• **EXERCISE DESCRIPTION**
Return each line of the records below that contains the word "radialGradient".
========================================
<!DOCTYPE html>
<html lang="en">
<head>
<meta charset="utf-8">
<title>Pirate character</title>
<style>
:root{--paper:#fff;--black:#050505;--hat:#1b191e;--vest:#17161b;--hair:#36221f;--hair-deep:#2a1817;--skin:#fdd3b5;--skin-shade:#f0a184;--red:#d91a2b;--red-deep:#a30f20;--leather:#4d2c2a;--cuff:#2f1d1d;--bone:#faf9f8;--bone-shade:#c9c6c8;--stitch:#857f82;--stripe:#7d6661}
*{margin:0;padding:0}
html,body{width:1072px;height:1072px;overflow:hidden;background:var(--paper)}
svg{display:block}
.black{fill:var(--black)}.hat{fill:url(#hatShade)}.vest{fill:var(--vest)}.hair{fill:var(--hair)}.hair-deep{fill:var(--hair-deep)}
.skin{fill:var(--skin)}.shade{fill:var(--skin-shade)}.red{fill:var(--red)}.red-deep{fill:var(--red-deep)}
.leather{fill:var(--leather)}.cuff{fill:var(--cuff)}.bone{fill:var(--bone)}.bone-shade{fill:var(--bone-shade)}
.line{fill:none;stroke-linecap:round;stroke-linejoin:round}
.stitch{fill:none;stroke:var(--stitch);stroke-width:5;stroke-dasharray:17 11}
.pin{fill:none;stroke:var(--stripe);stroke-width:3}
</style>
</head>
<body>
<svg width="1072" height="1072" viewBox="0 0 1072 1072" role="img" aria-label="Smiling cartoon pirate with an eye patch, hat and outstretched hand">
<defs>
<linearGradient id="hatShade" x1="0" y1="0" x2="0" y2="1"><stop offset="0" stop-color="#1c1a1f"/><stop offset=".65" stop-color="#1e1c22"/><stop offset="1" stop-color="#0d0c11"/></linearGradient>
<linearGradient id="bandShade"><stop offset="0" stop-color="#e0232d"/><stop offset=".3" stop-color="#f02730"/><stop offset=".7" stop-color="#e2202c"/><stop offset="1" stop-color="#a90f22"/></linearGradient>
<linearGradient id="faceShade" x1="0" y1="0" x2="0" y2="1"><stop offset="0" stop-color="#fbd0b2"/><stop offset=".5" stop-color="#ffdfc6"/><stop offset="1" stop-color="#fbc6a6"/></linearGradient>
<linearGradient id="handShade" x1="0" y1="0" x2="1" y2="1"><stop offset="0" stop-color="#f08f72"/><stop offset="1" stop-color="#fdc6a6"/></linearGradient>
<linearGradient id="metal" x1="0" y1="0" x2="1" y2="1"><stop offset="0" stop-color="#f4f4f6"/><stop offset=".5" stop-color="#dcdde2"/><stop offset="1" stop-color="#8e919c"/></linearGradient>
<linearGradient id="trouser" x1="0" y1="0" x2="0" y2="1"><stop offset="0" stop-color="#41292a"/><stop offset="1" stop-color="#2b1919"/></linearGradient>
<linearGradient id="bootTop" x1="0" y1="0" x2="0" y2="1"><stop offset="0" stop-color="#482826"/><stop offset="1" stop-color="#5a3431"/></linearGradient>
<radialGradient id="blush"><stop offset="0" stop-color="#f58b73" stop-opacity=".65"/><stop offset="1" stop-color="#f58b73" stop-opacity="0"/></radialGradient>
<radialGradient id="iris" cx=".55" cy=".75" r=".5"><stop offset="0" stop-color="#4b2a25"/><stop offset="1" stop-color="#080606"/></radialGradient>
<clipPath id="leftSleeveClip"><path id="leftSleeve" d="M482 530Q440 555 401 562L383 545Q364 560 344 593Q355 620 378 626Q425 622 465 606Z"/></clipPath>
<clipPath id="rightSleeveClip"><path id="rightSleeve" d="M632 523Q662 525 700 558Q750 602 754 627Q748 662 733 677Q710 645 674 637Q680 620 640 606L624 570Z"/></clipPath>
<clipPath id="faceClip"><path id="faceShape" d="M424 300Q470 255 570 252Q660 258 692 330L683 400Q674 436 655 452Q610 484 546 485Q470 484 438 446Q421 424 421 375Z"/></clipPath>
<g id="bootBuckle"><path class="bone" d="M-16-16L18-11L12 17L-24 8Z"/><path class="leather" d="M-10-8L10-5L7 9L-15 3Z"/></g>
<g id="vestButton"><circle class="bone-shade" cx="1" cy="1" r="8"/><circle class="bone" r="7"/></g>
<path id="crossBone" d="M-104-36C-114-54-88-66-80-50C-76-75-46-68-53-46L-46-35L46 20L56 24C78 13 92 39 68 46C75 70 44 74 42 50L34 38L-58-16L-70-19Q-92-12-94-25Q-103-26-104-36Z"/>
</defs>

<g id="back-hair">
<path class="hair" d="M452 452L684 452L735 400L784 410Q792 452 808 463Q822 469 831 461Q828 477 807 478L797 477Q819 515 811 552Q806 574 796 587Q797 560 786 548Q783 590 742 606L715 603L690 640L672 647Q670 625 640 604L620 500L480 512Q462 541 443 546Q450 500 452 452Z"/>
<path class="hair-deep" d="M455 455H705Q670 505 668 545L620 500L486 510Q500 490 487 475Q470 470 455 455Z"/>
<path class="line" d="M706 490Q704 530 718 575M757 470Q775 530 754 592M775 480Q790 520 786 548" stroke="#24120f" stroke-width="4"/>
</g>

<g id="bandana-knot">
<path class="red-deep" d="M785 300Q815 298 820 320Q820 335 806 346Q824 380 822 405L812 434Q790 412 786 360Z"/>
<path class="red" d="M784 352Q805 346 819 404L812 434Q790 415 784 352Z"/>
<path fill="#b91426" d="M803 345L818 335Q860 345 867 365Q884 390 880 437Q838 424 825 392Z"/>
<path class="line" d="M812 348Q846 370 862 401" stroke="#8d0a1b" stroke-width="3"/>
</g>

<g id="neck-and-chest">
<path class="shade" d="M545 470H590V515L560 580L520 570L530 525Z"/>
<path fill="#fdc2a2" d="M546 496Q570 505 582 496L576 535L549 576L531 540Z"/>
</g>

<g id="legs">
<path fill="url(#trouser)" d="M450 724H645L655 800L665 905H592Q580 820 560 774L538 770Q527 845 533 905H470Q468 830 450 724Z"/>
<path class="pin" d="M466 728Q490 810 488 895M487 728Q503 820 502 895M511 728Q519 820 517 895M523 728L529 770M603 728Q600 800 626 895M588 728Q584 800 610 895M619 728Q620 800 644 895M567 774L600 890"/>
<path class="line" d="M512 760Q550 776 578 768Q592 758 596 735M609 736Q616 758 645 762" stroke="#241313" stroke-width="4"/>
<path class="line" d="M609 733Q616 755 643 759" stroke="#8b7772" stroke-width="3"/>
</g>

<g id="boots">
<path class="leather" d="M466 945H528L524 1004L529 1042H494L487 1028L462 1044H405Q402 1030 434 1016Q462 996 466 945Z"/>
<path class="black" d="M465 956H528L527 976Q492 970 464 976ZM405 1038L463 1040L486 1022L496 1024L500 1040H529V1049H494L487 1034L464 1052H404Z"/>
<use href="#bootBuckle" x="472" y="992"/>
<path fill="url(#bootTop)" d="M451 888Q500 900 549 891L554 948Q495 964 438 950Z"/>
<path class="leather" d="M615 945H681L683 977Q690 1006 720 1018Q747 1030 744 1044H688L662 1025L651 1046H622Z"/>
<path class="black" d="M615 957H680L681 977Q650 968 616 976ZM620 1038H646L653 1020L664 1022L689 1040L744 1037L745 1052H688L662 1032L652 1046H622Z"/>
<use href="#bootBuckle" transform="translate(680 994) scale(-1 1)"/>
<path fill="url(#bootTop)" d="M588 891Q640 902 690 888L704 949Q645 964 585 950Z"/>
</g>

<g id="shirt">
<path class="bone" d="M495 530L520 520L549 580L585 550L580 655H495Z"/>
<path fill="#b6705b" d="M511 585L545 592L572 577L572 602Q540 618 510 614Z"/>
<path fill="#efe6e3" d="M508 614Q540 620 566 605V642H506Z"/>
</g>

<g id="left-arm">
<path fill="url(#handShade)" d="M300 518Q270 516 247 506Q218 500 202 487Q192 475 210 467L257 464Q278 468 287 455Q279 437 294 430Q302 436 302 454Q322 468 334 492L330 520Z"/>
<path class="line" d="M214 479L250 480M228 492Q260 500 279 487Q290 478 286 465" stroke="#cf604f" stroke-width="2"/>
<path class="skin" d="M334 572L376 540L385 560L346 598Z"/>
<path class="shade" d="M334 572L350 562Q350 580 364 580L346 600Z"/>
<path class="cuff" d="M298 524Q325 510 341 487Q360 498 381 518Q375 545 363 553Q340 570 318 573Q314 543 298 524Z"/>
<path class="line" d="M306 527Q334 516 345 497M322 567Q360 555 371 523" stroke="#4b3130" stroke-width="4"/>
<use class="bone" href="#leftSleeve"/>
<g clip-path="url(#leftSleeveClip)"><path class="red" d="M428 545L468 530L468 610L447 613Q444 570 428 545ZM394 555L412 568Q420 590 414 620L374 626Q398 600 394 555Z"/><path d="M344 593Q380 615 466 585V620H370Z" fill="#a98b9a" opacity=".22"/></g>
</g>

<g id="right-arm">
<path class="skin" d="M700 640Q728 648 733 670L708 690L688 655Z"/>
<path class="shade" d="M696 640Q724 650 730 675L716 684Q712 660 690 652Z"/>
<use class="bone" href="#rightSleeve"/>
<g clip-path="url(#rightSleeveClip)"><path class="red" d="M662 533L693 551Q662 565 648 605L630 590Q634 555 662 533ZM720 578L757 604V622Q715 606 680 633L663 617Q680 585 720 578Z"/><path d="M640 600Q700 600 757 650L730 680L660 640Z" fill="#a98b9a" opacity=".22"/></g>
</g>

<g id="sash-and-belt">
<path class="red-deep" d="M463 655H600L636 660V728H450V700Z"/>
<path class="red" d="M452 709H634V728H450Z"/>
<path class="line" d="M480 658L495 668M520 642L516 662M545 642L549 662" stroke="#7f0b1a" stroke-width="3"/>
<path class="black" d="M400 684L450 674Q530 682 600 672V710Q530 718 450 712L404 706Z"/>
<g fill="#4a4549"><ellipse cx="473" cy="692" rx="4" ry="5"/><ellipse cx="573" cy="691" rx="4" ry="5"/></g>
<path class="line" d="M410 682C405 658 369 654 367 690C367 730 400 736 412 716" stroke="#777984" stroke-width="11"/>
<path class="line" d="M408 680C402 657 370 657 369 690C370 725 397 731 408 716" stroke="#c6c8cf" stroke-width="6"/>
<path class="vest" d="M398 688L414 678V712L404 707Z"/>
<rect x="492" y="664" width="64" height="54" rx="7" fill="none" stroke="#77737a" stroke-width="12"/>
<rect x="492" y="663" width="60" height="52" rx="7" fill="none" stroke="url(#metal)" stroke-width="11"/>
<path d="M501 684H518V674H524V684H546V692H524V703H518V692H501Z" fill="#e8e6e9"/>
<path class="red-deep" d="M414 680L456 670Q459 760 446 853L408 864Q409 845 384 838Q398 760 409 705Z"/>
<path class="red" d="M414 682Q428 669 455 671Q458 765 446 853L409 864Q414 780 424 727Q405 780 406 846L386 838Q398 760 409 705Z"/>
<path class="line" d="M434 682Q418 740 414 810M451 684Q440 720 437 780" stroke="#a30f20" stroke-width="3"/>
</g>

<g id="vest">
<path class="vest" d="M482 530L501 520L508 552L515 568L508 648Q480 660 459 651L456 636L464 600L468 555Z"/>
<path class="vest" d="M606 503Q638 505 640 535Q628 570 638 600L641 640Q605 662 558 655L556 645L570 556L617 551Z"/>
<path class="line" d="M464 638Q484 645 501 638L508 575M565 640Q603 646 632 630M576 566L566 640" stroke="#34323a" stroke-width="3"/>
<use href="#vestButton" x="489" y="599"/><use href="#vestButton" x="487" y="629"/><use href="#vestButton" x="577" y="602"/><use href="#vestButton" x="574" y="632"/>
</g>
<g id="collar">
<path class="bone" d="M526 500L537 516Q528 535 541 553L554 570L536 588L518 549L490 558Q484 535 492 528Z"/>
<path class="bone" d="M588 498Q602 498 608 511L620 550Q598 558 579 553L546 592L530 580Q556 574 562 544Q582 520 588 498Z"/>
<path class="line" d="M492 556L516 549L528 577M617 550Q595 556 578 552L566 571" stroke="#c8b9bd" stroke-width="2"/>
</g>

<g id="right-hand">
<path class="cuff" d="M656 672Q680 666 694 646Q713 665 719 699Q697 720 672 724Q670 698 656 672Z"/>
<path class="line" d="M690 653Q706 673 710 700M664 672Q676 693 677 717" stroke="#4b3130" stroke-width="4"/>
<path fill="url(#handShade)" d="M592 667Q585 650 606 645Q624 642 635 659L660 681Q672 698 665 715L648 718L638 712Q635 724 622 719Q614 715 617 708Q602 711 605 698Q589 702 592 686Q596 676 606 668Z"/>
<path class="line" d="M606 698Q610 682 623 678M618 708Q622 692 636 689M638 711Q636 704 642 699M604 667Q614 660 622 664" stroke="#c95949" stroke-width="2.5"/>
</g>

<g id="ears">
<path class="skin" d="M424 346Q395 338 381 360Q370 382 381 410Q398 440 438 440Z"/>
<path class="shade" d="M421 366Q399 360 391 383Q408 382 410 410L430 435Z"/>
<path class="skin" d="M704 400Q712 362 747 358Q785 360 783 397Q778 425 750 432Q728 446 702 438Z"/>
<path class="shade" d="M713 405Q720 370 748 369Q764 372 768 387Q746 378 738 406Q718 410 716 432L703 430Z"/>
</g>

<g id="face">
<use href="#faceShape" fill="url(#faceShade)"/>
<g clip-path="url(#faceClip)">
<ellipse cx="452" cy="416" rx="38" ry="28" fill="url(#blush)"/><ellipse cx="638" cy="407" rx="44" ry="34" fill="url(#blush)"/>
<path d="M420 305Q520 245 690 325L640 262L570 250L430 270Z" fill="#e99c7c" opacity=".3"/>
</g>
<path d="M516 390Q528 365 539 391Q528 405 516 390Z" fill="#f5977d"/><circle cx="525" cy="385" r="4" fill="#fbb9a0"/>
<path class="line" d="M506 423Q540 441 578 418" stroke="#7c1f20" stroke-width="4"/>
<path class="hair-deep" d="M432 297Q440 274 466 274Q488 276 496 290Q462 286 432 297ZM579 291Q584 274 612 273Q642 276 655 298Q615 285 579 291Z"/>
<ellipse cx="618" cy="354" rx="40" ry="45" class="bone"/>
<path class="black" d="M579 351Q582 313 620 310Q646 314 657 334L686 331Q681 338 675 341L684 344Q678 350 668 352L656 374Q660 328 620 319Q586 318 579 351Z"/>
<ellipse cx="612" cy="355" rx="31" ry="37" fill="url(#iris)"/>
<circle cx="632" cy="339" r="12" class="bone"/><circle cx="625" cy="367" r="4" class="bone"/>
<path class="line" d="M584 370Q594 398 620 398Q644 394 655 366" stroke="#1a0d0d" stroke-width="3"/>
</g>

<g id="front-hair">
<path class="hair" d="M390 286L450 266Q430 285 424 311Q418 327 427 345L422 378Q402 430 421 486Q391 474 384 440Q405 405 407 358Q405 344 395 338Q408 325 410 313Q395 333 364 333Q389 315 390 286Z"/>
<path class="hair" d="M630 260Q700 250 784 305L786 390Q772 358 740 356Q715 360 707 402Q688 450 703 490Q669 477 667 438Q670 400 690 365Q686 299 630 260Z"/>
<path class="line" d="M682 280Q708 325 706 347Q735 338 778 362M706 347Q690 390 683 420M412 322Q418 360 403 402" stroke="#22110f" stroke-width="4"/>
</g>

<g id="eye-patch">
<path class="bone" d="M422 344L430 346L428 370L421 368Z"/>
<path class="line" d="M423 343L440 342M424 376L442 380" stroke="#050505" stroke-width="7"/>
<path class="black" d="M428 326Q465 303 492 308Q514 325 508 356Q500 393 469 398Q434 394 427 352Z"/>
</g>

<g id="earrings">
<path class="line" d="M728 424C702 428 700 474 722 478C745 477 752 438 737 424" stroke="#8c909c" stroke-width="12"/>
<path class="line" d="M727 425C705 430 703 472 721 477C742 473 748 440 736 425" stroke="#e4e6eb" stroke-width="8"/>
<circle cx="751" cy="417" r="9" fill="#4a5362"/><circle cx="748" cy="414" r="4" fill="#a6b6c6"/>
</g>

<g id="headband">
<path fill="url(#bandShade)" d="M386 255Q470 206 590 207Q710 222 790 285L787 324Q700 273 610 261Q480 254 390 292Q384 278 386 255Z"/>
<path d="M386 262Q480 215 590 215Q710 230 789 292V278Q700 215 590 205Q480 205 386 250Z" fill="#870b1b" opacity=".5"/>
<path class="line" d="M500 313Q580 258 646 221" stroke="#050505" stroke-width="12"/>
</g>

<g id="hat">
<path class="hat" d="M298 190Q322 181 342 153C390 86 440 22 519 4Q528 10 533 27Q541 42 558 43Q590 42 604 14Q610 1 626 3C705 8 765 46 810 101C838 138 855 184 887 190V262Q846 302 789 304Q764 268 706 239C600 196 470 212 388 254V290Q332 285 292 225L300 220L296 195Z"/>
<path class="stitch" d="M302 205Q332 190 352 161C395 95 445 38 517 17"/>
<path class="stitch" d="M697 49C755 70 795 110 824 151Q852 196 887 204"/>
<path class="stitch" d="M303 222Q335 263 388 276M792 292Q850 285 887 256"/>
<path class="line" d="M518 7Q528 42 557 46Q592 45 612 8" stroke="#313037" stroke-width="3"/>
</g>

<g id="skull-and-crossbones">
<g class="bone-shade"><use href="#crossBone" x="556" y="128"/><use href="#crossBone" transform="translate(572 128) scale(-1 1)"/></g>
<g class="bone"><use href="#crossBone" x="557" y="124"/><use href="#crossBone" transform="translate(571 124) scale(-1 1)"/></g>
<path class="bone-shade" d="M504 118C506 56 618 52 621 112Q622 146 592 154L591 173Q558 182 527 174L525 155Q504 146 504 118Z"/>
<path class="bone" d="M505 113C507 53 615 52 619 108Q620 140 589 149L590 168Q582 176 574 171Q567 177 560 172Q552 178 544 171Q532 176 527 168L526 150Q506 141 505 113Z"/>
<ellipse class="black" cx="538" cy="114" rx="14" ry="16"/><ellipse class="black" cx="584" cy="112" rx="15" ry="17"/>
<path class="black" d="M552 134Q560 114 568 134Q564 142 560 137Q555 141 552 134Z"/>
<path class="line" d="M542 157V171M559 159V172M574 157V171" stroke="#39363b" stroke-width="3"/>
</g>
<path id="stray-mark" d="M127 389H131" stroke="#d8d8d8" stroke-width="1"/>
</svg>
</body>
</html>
========================================
• **RESPONSE TO THE EXERCISE**
<radialGradient id="blush"><stop offset="0" stop-color="#f58b73" stop-opacity=".65"/><stop offset="1" stop-color="#f58b73" stop-opacity="0"/></radialGradient>
<radialGradient id="iris" cx=".55" cy=".75" r=".5"><stop offset="0" stop-color="#4b2a25"/><stop offset="1" stop-color="#080606"/></radialGradient>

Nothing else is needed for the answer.